It is hard for a person with a limited grasp of the French language to read literature of the period – the 1920’s – and understand all the nuances of the country. I depend upon English translations and these can sometimes be a view filtered through glass coloured by any number of biases. But one does not need to be a master of literature to appreciate an object of the period – whether it be art, furniture, architecture, or mechanics. Thus the Amilcar acts simultaneously as a vigorous stimulant and delightful object of art.
And it is an adventure. Who could set out for any destination in this little roadster without experiencing a thrill of discovery – of danger, of wind, and dust, and velocity. Rain, too, though there is some provision for protection on the port quarter of the boat tail. Neither the driver nor the passenger will be in comfort, but neither will they care – they are racing against the clock to Monte Carlo, or Rheims, or the local IGA. And the Polly Farmer Tunnel at 80 Kph must be as good as a ride at Disneyland!
I’m rarely jealous of others’ motor cars. The troubles and expenses that they are faced with are a barrier to me – but I would be prepared to face them if there were a little mechanical delight like this as the reward.
But one thing puzzles…the blue triangle. I cannot find any sensible reference to it in a Google search. Perhaps readers can enlighten me.
Addendum: The Leatherworking Reverand has supplied an answer – apparently the blue triangle is an indicator panel required under CAMS rules to indicate where the battery of the car is located – for vintage motor racing. Thank you, Reverand.
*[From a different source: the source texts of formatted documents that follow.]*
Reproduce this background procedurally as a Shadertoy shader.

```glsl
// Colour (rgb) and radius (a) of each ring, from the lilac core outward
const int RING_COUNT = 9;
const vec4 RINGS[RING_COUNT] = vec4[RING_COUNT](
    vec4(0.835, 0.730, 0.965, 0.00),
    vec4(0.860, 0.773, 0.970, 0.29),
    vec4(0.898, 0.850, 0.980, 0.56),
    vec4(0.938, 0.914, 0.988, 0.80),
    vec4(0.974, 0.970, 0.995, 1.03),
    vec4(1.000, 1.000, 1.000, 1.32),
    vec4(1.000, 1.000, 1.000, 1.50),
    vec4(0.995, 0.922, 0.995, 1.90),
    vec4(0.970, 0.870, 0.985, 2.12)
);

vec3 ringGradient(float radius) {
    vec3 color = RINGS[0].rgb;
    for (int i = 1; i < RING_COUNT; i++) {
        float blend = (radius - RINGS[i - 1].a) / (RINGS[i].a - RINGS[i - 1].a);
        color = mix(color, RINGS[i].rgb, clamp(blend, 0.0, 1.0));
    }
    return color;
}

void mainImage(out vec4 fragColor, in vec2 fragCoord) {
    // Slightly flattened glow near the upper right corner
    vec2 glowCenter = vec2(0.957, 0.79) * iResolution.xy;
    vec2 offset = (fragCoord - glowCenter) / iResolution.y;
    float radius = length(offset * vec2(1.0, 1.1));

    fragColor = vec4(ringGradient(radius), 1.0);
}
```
Particularly if they are talking about old Australian racing cars.
Once you pass the three-mile limit out of Southhampton, Le Havre, or Los Angeles and head for the Southern Hemisphere you are allowed to take off some of your pre-conceptions and store them in your luggage. You will not need them for the sea voyage and no-one on shore in Australia or New Zealand wants to handle them. Just dress comfortably and be prepared to see it all.
Thus the car in this post. The obvious clues say it is from Northam in Western Australia and it has been on the old Caversham motor race circuit in the Swan Valley. It was once a Chevrolet, and may still be, for all we can tell. It is blue. There are four wheels contacting the ground and two more available on the sides. Beyond this you must make your own judgements.
I think it is a special built on the chassis of a 30’s Chevrolet. I can’t guess whether it once had a coupe, sedan, or ute body, but all that has remained of the housings are the radiator shell, cowl and bonnet. Perhaps the builder found it in this bare condition and then let the imagination loose on it.
The design owes much to imagination – and to the shapes of 1930’s sedans, 1920’s speedsters. and 1910’s aircraft. I should not be surprised to see those two ring-shaped cowling at the rear surmounted by Lewis gun rings. They would make a wonderful accessory for Saturday night in downtown Northam.
I cannot praise the builder enough for the use of canvas over wood formers to make the boat-tail body. The workmanship is superb and the design is bizarre in the best possible way. The canvas mud-guards held in place by cord and stays add the final touch – nautical I should say. I would not be surprised to see the vehicle fitted with red and green navigation lights and a steam siren.
Was it an old-time racer? Is it a fantasy of old time racing? Is it a Steampunk family excursion car? Is there too much spare time down on the old farm? I cannot say – but I am glad that I got to see this sort of thing. It is the art of the amateur mechanic at its best. Australia has people like this all over the place – suburbs as well as country – and it is to the credit of the country that they can think outside the box every day.